TASK INSTRUCTIONS. Among the entries below, find each line holding "align" and return it.

Saved data entries
*** Begin section ***
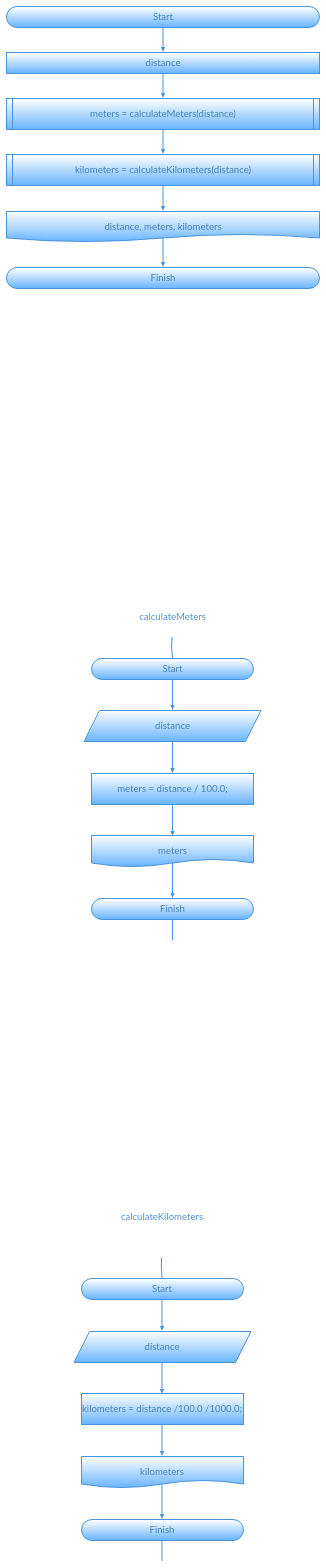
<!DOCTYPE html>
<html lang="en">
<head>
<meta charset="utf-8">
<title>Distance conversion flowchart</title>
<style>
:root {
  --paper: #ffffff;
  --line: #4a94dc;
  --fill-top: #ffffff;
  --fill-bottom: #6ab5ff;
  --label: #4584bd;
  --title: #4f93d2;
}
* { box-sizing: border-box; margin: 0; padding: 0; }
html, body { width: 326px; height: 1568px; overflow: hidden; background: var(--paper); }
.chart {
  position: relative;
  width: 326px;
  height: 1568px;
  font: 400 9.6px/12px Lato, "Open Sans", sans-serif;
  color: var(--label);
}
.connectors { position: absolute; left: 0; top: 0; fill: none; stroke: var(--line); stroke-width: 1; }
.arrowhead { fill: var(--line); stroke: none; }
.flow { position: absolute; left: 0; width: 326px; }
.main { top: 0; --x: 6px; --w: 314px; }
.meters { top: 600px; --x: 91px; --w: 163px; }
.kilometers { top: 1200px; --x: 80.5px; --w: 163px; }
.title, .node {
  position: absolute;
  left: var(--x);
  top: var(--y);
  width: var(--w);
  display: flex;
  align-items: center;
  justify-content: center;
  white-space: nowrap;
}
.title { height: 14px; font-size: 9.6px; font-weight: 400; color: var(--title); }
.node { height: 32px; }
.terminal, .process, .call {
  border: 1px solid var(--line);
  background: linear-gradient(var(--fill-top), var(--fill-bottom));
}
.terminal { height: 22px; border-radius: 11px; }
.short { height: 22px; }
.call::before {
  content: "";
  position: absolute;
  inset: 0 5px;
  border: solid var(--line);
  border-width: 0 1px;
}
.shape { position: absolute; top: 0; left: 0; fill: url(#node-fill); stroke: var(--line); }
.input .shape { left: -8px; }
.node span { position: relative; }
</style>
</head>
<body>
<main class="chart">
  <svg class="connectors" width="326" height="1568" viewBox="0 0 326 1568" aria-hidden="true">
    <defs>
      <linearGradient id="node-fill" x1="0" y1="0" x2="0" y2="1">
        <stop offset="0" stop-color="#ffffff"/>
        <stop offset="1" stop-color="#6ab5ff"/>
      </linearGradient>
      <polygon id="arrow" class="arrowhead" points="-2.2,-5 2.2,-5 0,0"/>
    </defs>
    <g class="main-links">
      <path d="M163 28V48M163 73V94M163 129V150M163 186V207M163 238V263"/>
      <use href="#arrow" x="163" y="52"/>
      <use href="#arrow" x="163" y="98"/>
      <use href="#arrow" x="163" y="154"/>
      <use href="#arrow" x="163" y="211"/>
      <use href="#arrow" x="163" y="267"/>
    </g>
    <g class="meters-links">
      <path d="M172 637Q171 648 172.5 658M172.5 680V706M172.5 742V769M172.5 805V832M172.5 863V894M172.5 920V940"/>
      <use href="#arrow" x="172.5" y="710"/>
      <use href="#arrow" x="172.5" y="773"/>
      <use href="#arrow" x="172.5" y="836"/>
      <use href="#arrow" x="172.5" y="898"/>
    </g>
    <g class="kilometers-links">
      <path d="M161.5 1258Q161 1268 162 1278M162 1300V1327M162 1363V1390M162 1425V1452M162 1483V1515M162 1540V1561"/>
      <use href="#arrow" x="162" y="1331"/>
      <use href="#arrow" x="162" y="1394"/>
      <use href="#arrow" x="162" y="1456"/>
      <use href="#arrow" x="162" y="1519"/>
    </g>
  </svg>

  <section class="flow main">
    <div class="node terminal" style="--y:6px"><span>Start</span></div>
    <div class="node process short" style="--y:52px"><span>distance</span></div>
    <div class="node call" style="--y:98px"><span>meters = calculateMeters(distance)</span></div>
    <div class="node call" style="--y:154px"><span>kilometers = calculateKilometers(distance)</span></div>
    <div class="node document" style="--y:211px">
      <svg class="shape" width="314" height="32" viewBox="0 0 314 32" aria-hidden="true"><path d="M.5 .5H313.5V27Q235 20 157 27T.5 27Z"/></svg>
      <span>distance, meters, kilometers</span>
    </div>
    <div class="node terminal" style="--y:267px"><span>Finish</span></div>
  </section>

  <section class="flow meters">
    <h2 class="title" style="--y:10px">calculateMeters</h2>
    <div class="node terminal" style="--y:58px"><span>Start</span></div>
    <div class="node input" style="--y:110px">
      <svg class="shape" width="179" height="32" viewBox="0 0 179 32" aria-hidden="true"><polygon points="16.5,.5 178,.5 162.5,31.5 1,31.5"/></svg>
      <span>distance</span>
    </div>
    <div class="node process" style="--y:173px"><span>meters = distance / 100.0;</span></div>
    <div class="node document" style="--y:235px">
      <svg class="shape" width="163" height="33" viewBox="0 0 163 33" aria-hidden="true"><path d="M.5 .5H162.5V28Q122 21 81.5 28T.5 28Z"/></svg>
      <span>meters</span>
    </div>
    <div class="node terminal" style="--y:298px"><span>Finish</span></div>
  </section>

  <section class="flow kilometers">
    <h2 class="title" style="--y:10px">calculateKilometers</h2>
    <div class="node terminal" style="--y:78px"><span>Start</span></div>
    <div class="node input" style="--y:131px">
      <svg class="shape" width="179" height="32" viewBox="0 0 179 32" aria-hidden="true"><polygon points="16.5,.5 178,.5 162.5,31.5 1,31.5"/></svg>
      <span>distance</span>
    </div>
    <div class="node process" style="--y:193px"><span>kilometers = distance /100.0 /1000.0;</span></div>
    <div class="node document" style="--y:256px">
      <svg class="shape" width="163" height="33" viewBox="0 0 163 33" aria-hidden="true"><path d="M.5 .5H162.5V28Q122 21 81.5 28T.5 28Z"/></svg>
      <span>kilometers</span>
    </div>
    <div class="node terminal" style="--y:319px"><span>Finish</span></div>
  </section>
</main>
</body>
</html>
*** End section ***
*** Begin section ***
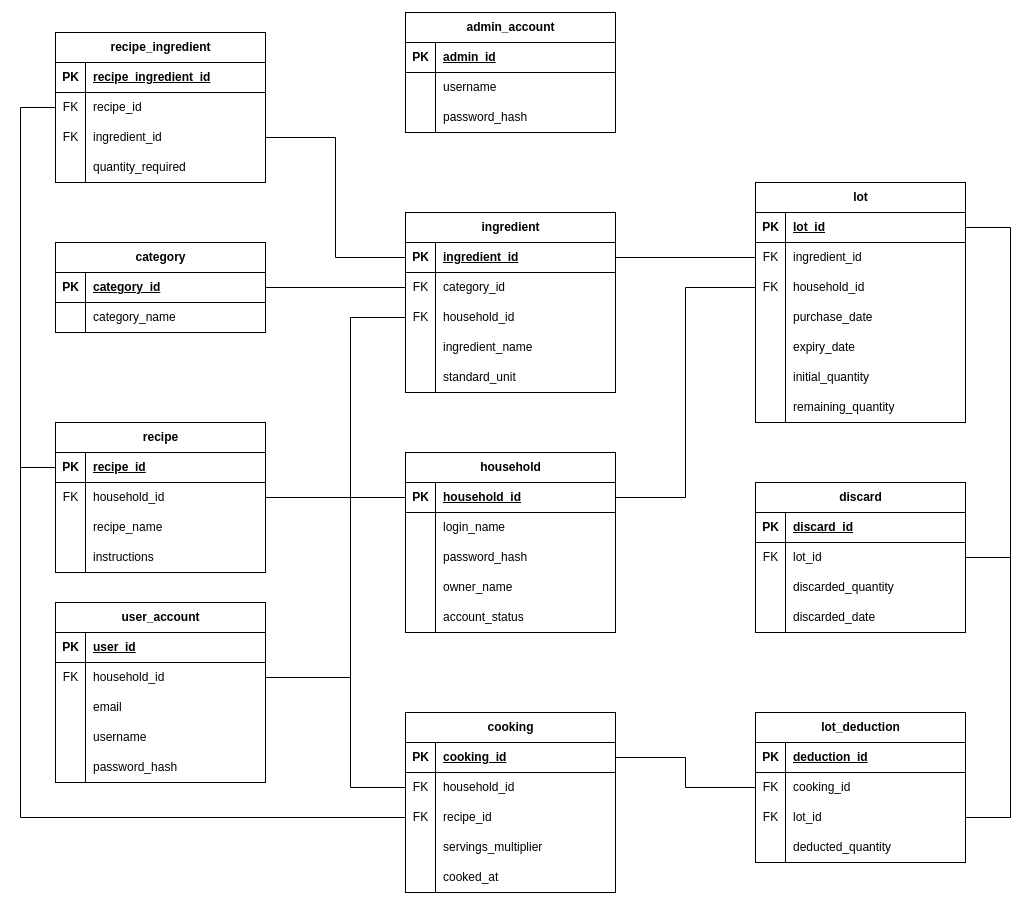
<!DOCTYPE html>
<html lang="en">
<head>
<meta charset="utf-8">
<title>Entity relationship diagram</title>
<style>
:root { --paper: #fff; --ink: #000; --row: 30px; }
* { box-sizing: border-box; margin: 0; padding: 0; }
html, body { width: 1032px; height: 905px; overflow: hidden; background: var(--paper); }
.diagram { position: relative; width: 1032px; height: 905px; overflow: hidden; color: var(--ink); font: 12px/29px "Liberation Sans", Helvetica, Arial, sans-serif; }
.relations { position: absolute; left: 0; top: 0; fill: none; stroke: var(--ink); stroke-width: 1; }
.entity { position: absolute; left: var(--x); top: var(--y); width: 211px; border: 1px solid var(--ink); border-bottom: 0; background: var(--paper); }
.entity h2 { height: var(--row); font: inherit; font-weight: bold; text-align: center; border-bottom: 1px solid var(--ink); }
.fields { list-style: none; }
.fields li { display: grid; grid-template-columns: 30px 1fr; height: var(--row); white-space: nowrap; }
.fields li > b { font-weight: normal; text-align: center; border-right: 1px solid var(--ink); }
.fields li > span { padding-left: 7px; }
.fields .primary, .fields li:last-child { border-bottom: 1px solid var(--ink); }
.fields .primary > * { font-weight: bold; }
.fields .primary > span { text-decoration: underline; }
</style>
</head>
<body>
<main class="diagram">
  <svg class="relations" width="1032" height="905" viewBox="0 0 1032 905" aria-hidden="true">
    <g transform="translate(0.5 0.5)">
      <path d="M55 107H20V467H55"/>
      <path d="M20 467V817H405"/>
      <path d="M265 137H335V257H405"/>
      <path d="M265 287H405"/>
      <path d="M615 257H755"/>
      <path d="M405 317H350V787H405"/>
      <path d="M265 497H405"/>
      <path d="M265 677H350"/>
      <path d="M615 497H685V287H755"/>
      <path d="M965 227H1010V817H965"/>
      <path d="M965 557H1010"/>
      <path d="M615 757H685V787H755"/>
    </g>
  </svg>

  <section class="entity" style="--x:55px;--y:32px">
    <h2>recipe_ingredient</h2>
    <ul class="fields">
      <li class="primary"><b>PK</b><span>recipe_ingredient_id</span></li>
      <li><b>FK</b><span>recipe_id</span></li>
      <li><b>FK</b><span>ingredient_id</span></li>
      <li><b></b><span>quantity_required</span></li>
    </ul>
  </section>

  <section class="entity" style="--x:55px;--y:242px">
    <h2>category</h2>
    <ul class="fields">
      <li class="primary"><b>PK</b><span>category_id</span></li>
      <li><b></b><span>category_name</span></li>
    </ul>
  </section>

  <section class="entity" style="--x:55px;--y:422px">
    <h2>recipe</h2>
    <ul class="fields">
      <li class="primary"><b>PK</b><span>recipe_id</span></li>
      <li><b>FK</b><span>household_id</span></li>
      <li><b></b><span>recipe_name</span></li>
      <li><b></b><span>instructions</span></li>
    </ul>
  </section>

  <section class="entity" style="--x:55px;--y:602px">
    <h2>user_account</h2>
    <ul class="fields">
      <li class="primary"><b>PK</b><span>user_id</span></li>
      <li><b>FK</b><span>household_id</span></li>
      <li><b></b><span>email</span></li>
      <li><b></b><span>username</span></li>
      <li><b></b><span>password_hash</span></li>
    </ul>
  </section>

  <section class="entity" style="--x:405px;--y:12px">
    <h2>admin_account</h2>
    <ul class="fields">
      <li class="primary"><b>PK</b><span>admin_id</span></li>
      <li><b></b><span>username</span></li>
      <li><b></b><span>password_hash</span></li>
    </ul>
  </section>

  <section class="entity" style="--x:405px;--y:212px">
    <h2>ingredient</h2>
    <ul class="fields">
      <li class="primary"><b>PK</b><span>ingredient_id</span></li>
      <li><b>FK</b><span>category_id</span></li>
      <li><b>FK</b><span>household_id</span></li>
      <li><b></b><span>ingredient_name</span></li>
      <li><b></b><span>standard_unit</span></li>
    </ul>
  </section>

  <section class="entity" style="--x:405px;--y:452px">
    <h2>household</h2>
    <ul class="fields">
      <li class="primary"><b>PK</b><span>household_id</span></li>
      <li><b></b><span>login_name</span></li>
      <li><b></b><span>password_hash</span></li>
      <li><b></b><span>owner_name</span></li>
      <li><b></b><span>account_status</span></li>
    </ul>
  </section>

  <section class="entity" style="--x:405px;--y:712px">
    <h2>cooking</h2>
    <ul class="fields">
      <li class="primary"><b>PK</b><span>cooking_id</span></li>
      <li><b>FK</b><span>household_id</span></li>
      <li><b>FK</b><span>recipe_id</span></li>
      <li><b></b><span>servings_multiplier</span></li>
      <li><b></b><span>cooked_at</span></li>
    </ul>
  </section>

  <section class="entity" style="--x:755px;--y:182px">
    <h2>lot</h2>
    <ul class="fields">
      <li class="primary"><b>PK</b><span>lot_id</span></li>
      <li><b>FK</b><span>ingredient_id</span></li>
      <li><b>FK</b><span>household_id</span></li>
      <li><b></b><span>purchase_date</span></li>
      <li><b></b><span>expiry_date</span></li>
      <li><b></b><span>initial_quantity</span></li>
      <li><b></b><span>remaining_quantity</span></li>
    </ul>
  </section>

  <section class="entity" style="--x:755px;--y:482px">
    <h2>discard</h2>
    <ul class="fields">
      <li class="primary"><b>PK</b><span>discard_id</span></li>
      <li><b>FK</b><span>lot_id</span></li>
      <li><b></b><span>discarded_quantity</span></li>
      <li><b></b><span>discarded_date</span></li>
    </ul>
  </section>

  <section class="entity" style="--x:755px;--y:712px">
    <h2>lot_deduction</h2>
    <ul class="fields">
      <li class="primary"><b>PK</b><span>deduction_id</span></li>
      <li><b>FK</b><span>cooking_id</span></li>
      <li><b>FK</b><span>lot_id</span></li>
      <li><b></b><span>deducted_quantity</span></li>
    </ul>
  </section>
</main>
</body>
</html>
*** End section ***
RESULT OF THIS EXERCISE.
  align-items: center;
.entity h2 { height: var(--row); font: inherit; font-weight: bold; text-align: center; border-bottom: 1px solid var(--ink); }
.fields li > b { font-weight: normal; text-align: center; border-right: 1px solid var(--ink); }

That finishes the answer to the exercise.